**WHAT THE TASK ASKS**
Take every line from the records below that includes the word "orange".

**INPUT RECORDS**
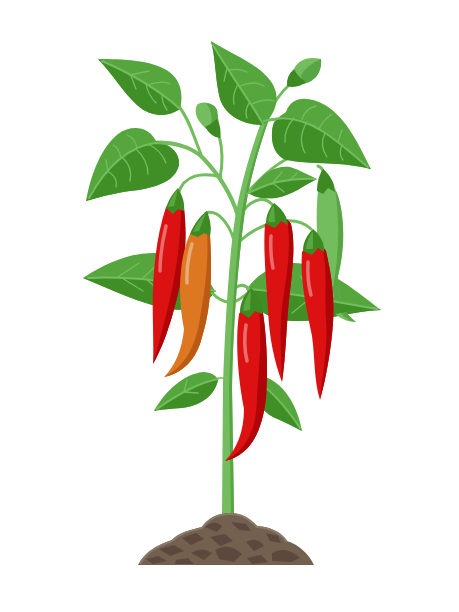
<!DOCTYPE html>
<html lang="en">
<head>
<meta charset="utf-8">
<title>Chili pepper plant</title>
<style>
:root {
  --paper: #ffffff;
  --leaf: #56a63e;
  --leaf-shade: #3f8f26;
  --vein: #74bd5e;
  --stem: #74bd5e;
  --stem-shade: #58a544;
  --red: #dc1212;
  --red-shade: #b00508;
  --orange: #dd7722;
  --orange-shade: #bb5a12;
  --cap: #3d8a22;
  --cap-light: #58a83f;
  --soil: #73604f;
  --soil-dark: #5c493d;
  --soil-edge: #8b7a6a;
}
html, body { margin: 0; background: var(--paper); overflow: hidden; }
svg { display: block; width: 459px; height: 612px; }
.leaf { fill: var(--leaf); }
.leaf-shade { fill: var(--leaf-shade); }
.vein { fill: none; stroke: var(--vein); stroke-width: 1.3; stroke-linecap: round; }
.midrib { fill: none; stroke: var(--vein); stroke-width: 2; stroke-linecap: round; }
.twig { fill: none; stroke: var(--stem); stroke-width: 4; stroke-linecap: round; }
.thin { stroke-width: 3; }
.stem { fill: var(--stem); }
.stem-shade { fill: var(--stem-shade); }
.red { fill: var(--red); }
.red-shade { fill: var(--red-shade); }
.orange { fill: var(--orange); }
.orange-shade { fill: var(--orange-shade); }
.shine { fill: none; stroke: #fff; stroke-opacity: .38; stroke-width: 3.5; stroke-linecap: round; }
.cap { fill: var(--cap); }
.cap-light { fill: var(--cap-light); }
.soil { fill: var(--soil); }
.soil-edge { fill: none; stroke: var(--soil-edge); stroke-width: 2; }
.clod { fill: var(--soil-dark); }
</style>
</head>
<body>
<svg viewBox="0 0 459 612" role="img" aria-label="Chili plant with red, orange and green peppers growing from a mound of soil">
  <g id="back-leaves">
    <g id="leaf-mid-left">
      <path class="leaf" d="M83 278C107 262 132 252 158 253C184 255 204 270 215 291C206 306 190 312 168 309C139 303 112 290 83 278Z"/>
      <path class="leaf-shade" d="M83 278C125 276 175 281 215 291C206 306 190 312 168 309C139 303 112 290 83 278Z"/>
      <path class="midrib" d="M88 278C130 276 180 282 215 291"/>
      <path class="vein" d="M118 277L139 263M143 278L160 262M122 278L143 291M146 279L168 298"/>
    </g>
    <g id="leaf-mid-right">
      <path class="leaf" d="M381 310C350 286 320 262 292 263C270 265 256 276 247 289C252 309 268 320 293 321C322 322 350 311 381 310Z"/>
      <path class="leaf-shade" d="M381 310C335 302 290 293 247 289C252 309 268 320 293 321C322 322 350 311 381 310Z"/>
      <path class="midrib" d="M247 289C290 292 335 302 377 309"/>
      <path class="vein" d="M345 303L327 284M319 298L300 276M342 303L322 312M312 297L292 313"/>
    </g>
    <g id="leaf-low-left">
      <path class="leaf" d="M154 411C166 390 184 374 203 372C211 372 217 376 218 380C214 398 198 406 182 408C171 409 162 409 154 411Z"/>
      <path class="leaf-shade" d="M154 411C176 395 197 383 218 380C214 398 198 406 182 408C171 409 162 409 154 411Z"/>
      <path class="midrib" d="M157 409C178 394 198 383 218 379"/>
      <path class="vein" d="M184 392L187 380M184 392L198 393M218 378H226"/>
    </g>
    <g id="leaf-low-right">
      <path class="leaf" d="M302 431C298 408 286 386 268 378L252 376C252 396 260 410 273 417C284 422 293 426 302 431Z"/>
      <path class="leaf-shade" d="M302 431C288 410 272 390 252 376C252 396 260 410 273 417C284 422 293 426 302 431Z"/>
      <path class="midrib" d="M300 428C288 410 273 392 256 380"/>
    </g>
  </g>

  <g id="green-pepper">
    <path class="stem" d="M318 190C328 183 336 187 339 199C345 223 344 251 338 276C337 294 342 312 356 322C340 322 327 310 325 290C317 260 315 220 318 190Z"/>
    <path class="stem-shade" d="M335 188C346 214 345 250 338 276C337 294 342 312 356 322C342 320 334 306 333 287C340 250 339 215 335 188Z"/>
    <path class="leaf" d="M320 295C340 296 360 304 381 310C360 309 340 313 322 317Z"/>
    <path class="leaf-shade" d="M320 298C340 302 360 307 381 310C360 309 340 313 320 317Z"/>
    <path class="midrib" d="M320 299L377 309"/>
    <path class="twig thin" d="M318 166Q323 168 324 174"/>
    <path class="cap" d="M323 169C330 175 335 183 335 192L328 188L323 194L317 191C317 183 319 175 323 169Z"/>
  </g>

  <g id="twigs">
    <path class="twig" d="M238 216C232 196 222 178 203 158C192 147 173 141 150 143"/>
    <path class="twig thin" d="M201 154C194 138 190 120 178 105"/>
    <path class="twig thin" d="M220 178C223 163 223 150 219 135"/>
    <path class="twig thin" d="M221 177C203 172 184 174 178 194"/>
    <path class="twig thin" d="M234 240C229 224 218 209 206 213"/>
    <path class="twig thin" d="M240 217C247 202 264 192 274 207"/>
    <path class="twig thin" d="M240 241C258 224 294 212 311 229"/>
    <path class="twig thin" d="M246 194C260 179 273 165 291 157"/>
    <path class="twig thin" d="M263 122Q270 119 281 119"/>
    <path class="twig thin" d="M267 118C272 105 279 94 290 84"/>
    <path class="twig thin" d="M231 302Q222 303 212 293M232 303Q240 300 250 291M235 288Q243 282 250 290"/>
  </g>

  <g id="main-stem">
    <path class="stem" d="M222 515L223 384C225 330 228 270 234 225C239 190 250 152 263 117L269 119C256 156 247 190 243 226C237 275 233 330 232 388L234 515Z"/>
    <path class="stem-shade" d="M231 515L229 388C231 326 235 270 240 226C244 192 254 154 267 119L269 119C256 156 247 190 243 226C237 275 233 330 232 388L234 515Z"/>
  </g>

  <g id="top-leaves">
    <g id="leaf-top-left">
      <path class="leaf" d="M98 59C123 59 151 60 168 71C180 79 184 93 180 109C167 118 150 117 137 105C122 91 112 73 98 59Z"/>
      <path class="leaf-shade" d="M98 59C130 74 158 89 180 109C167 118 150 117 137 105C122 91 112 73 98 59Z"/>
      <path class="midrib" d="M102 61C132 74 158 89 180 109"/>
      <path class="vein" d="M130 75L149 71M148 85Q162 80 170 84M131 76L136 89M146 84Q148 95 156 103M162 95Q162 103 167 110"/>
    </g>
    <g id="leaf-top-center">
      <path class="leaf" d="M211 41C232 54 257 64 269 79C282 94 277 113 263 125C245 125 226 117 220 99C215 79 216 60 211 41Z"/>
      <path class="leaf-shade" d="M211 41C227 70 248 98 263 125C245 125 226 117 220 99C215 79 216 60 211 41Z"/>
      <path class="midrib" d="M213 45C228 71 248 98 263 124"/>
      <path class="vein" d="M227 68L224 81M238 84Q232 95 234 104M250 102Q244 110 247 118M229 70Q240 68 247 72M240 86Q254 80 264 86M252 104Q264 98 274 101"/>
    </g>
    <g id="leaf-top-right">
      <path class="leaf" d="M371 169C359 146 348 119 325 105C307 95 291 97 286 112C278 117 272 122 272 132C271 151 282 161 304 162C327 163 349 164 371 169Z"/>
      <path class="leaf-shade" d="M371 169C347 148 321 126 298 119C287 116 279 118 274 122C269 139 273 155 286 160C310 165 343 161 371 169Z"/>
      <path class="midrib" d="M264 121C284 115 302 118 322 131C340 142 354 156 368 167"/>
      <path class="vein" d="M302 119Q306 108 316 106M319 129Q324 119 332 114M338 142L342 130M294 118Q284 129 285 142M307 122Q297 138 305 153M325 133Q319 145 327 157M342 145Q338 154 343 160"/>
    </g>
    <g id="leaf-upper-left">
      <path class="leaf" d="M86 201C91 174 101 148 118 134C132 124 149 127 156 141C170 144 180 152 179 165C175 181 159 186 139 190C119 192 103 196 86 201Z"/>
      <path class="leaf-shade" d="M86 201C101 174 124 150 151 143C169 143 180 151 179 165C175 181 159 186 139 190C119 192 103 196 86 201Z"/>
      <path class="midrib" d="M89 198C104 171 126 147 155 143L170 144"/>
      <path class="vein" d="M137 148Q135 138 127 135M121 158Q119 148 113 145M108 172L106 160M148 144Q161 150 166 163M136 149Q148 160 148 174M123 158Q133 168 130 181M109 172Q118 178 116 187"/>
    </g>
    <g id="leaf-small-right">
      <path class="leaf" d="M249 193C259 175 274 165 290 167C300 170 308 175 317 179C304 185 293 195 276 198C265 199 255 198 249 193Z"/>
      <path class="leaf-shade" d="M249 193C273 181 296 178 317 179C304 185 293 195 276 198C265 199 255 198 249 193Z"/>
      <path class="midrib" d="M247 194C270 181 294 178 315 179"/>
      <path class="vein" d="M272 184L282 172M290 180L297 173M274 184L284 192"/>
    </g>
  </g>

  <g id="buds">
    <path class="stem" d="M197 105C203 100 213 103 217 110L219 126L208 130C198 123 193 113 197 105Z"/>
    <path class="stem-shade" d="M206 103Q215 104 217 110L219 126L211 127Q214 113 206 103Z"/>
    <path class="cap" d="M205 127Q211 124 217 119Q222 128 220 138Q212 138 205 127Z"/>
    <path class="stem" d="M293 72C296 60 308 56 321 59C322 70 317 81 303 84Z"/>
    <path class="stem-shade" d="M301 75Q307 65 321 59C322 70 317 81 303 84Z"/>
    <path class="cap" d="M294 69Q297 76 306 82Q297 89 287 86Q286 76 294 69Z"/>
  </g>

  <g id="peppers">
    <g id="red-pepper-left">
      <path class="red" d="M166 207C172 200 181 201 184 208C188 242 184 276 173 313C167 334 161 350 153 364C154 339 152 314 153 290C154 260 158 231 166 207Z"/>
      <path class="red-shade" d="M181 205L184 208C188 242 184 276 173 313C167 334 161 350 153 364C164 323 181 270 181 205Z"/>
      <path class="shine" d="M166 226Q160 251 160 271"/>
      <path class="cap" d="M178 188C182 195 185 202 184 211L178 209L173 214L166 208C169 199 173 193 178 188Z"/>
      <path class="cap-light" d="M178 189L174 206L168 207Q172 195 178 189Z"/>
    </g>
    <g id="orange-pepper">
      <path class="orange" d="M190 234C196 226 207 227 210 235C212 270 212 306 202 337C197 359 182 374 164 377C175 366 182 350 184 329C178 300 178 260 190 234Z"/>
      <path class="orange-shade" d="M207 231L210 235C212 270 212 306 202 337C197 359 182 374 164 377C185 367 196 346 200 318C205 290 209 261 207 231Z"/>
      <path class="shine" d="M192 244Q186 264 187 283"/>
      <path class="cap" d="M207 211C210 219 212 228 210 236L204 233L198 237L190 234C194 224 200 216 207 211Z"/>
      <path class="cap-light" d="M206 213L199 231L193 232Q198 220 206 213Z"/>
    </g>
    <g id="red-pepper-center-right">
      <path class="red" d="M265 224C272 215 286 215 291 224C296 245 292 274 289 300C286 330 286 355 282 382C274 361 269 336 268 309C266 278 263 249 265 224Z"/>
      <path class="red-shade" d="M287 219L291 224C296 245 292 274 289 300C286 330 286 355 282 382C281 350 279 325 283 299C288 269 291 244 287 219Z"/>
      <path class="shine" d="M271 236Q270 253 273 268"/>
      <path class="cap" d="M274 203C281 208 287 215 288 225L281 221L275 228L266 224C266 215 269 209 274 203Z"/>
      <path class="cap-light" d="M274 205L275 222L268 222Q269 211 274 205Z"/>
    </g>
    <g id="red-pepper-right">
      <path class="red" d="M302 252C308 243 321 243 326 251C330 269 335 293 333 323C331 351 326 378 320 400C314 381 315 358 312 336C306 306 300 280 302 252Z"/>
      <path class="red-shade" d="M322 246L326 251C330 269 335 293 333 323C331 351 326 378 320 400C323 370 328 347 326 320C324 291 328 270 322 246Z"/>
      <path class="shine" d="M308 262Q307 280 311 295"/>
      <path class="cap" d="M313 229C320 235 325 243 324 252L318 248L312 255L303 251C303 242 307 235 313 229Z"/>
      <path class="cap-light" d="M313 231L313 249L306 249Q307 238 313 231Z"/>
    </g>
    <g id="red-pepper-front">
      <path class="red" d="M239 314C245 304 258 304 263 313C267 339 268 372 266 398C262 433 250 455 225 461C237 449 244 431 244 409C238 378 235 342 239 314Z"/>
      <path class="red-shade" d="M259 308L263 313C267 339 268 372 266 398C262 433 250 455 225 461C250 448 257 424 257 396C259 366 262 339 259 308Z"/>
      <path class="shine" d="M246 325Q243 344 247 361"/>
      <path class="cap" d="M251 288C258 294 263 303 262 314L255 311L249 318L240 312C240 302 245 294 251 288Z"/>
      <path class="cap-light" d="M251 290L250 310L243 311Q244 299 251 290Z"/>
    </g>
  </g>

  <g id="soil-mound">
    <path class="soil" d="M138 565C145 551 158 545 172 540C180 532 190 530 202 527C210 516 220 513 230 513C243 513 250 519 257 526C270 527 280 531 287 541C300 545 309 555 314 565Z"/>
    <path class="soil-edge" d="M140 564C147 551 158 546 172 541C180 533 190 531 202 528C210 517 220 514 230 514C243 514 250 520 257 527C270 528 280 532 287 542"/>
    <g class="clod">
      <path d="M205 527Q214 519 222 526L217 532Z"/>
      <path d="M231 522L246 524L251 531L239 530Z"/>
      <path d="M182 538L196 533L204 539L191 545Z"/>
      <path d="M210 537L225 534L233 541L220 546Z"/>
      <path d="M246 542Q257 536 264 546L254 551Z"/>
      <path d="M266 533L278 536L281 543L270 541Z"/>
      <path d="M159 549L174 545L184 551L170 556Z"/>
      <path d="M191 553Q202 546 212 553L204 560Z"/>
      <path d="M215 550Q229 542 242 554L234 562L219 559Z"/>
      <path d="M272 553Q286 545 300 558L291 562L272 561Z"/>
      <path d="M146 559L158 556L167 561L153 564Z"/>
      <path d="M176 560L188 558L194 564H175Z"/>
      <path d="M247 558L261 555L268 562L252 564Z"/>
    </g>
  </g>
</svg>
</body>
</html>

**FINISHED EXERCISE**
  --orange: #dd7722;
  --orange-shade: #bb5a12;
.orange { fill: var(--orange); }
.orange-shade { fill: var(--orange-shade); }
<svg viewBox="0 0 459 612" role="img" aria-label="Chili plant with red, orange and green peppers growing from a mound of soil">
    <g id="orange-pepper">
      <path class="orange" d="M190 234C196 226 207 227 210 235C212 270 212 306 202 337C197 359 182 374 164 377C175 366 182 350 184 329C178 300 178 260 190 234Z"/>
      <path class="orange-shade" d="M207 231L210 235C212 270 212 306 202 337C197 359 182 374 164 377C185 367 196 346 200 318C205 290 209 261 207 231Z"/>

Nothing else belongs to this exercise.